How is HNF1A diabetes treated?
Individuals with HNF1A diabetes are often particularly sensitive to the blood glucose lowering effects of a group of drugs called sulphonylureas. Sulphonylureas include drugs like Gliclazide, Glipizide, Glibenclamide and Tolbutamide and work by stimulating the pancreas to produce insulin. Early after the diagnosis of diabetes control is often better with sulphonylurea tablet treatment than with insulin, though as diabetes progresses with time insulin may be needed in later life. People with HNF1A diabetes who have been taking insulin from diagnosis prior to a genetic test which confirmed a diagnosis of HNF1A diabetes may be able to stop insulin and convert to sulphonylurea tablet treatment instead. Should HNF1A patients look after their diabetes differently? No. One thing that our research shows is that keeping physically active and slim helps to keep the blood glucose controlled. This is no different from the advice we would give to anybody with diabetes.
Does this result mean that my diabetes is the same as my parent who had diabetes?
It is very likely that a change in the HNF1A gene was also present in one of your parents and would have caused them to have diabetes as well. This does not mean that your diabetes will be identical to theirs and there can be considerable variation within the family. In particular, just because a parent or other family member has had ill health resulting from their diabetes, this does not mean that you will have a similar problem, particularly if your blood glucose is well controlled.
How does this affect other family members?

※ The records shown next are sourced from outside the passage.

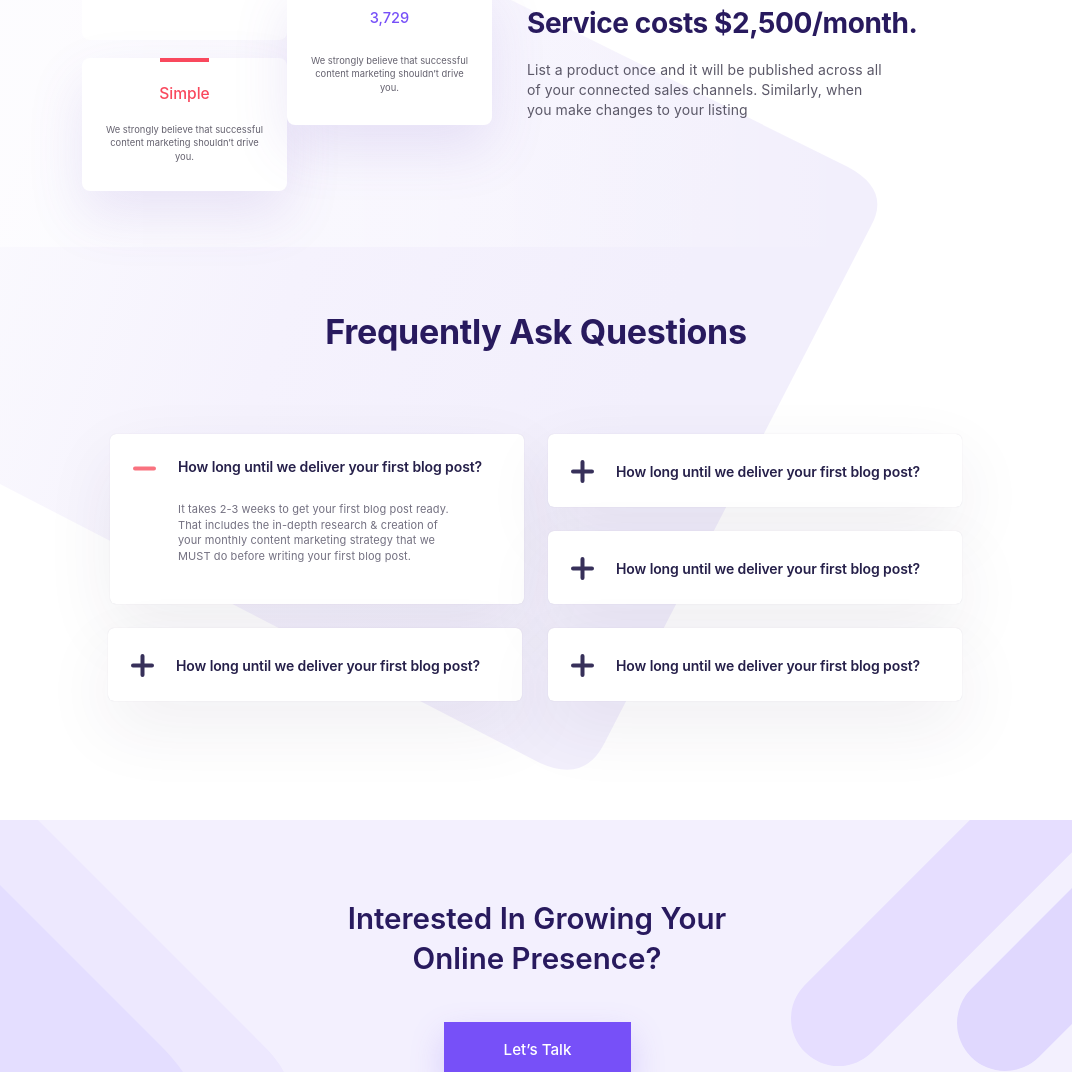
<!DOCTYPE html>
<html lang="en">
<head>
<meta charset="utf-8">
<title>Frequently Ask Questions</title>
<style>
:root {
  --navy: #281a5e;
  --ink: #26204a;
  --violet: #7750f8;
  --red: #f9485d;
  --body: #5b5868;
  --muted: #737080;
  --cta-bg: #f3f0fe;
  --band-light: #ede8fe;
  --band-mid: #e4deff;
  --pill: #e6deff;
  --pill-deep: #e0d8fe;
}
* { box-sizing: border-box; margin: 0; padding: 0; }
html, body { width: 1072px; height: 1072px; overflow: hidden; background: #fff; }
body { font-family: Inter, "Open Sans", sans-serif; color: var(--navy); }
.page { position: relative; width: 1072px; height: 1072px; overflow: hidden; display: flex; flex-direction: column; }
.backdrop { position: absolute; left: 0; top: 0; }
h2, h3, p, .button { white-space: nowrap; }

.pricing { position: relative; height: 247px; flex: none; }
.feature { position: absolute; width: 205px; background: #fff; border-radius: 8px; text-align: center; box-shadow: 0 24px 56px rgba(105, 80, 190, .13); }
.feature p { font-size: 9.4px; line-height: 13.4px; color: #65626f; }
.feature h3 { font-weight: 500; line-height: 20px; }
.feature-top { left: 82px; top: -90px; height: 130px; box-shadow: none; }
.feature-simple { left: 82px; top: 58px; height: 133px; padding-top: 26px; }
.feature-simple::before { content: ""; position: absolute; left: 78px; top: 0; width: 49px; height: 4px; background: var(--red); }
.feature-simple h3 { color: var(--red); font-size: 15.6px; margin-bottom: 19px; }
.feature-count { left: 287px; top: -20px; height: 145px; padding-top: 28px; }
.feature-count h3 { color: var(--violet); font-size: 14.6px; margin-bottom: 26px; }
.offer { position: absolute; left: 527px; top: 5px; }
.offer h2 { font-size: 28px; line-height: 36px; font-weight: 700; letter-spacing: -.4px; }
.offer p { margin-top: 19px; font-size: 14px; line-height: 20px; letter-spacing: .1px; color: var(--body); }
.cut-letter { position: absolute; top: -39px; }
.cut-first { left: 257px; }
.cut-last { left: 432px; }

.faq { position: relative; height: 573px; flex: none; padding: 63px 110px 0; }
.faq h2 { font-size: 34px; line-height: 44px; font-weight: 700; letter-spacing: -.3px; text-align: center; }
.faq-columns { display: flex; gap: 24px; margin-top: 80px; }
.faq-column { width: 414px; display: flex; flex-direction: column; gap: 24px; }
.question { height: 73px; border-radius: 6px; background: #fff; display: flex; align-items: center; gap: 22px; padding: 2px 23px 0; box-shadow: 0 0 1px rgba(60, 50, 100, .18), 0 26px 70px rgba(50, 45, 75, .075); }
.question svg { flex: none; }
.question h3 { font-size: 14px; line-height: 20px; font-weight: 600; letter-spacing: -.1px; color: var(--ink); }
.question-open { height: 170px; align-items: flex-start; padding-top: 23px; }
.question-open p { margin-top: 25px; font-size: 11px; line-height: 15.7px; letter-spacing: .1px; color: var(--muted); }
.question-shifted { margin-left: -2px; width: 414px; }

.cta { position: relative; height: 252px; flex: none; overflow: hidden; background: var(--cta-bg); display: flex; flex-direction: column; align-items: center; padding-top: 79px; }
.cta-bands { position: absolute; left: 0; top: 0; }
.cta h2 { position: relative; left: 1px; font-size: 29.5px; line-height: 39.5px; font-weight: 600; text-align: center; }
.button { position: relative; left: 1.5px; flex: none; margin-top: 44px; width: 187px; height: 56px; background: var(--violet); color: #fff; font-size: 15.2px; font-weight: 500; line-height: 56px; text-align: center; text-decoration: none; box-shadow: 0 14px 34px rgba(119, 80, 248, .22); }
</style>
</head>
<body>
<main class="page">
  <svg class="backdrop" width="1072" height="820" viewBox="0 0 1072 820" aria-hidden="true">
    <defs>
      <linearGradient id="tilt-fill" gradientUnits="userSpaceOnUse" x1="0" y1="200" x2="640" y2="420">
        <stop offset="0" stop-color="#faf9fe"/>
        <stop offset=".45" stop-color="#f5f2fd"/>
        <stop offset="1" stop-color="#f2effc"/>
      </linearGradient>
      <linearGradient id="veil" x1="0" y1="0" x2="1" y2="0">
        <stop offset="0" stop-color="#fff" stop-opacity=".55"/>
        <stop offset=".5" stop-color="#fff" stop-opacity=".4"/>
        <stop offset="1" stop-color="#fff" stop-opacity="0"/>
      </linearGradient>
    </defs>
    <path d="M0 0H511L848 167Q891 190 871 226L604 744Q584 783 540 763L0 484Z" fill="url(#tilt-fill)"/>
    <rect width="860" height="247" fill="url(#veil)"/>
  </svg>

  <section class="pricing">
    <div class="feature feature-top"></div>
    <article class="feature feature-simple">
      <h3>Simple</h3>
      <p>We strongly believe that successful<br>content marketing shouldn’t drive<br>you.</p>
    </article>
    <article class="feature feature-count">
      <h3>3,729</h3>
      <p>We strongly believe that successful<br>content marketing shouldn’t drive<br>you.</p>
    </article>
    <div class="offer">
      <h2><span class="cut-letter cut-first" aria-hidden="true">g</span><span class="cut-letter cut-last" aria-hidden="true">g</span>Service costs $2,500/month.</h2>
      <p>List a product once and it will be published across all<br>of your connected sales channels. Similarly, when<br>you make changes to your listing</p>
    </div>
  </section>

  <section class="faq">
    <h2>Frequently Ask Questions</h2>
    <div class="faq-columns">
      <div class="faq-column">
        <article class="question question-open">
          <svg width="23" height="23" viewBox="0 0 23 23" aria-hidden="true">
            <path d="M2 11.5H21" stroke="#f9727f" stroke-width="4" stroke-linecap="round"/>
          </svg>
          <div>
            <h3>How long until we deliver your first blog post?</h3>
            <p>It takes 2-3 weeks to get your first blog post ready.<br>That includes the in-depth research &amp; creation of<br>your monthly content marketing strategy that we<br>MUST do before writing your first blog post.</p>
          </div>
        </article>
        <article class="question question-shifted">
          <svg width="23" height="23" viewBox="0 0 23 23" aria-hidden="true">
            <path id="plus" d="M2 11.5H21M11.5 2V21" stroke="#37305a" stroke-width="4" stroke-linecap="round"/>
          </svg>
          <h3>How long until we deliver your first blog post?</h3>
        </article>
      </div>
      <div class="faq-column">
        <article class="question">
          <svg width="23" height="23" viewBox="0 0 23 23" aria-hidden="true"><use href="#plus"/></svg>
          <h3>How long until we deliver your first blog post?</h3>
        </article>
        <article class="question">
          <svg width="23" height="23" viewBox="0 0 23 23" aria-hidden="true"><use href="#plus"/></svg>
          <h3>How long until we deliver your first blog post?</h3>
        </article>
        <article class="question">
          <svg width="23" height="23" viewBox="0 0 23 23" aria-hidden="true"><use href="#plus"/></svg>
          <h3>How long until we deliver your first blog post?</h3>
        </article>
      </div>
    </div>
  </section>

  <section class="cta">
    <svg class="cta-bands" width="1072" height="252" viewBox="0 0 1072 252" aria-hidden="true">
      <path d="M0 0H38L260 222Q276 237 284 252H0Z" fill="var(--band-light)"/>
      <path d="M0 65L160 225Q174 239 183 252H0Z" fill="var(--band-mid)"/>
      <path d="M838.5 198.5L1138.5 -101.5" stroke="var(--pill)" stroke-width="95" stroke-linecap="round"/>
      <path d="M1005 203L1205 3" stroke="var(--pill-deep)" stroke-width="96" stroke-linecap="round"/>
    </svg>
    <h2>Interested In Growing Your<br>Online Presence?</h2>
    <a class="button" href="#">Let’s Talk</a>
  </section>
</main>
</body>
</html>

Approximately half the children born to a parent with HNF1A diabetes will develop diabetes themselves. This is due to the 50% chance of the affected gene being passed on from a parent at conception. Children and brothers and sisters of people with HNF1A diabetes who have inherited the same change in the HNF1A gene have a 63% chance of developing diabetes by the age of 25 years and 96% chance by the age of 55 years. Family members of a patient known to have HNF1A diabetes should be aware of the symptoms of diabetes and have their blood glucose measured if they are concerned that they may have it. Predictive genetic testing (to see if they have inherited the same change in the gene) is also possible – please see the section on predictive genetic testing on our website.
Research Articles: 1. Clinical implications of a molecular genetic classification of monogenic beta cell diabetes. R Murphy, S Ellard, A Hattersley. Nature clinical practice endocrinology and metabolism 2008 Apr; 4(4):200-13 2. No deterioration in glycemic control in HNF-1alpha maturity-onset diabetes of the young following transfer from long-term insulin to sulphonylureas. Shepherd M, Pearson ER, Houghton J, Salt G, Ellard S, Hattersley AT. Diabetes Care. 2003 Nov; 26(11):3191-2 3. A genetic diagnosis of HNF1A diabetes alters treatment and improves glycaemic control in the majority of insulin treated patients. Shepherd M, Shields B, Ellard S, Rubio-Cabezas O, Hattersley AT. Diabetic Medicine 2009 (in press)
Contact for advice/clinical enquiries: Maggie Shepherd 01392 406772 (mornings) or by email to M.H.Shepherd@exeter.ac.uk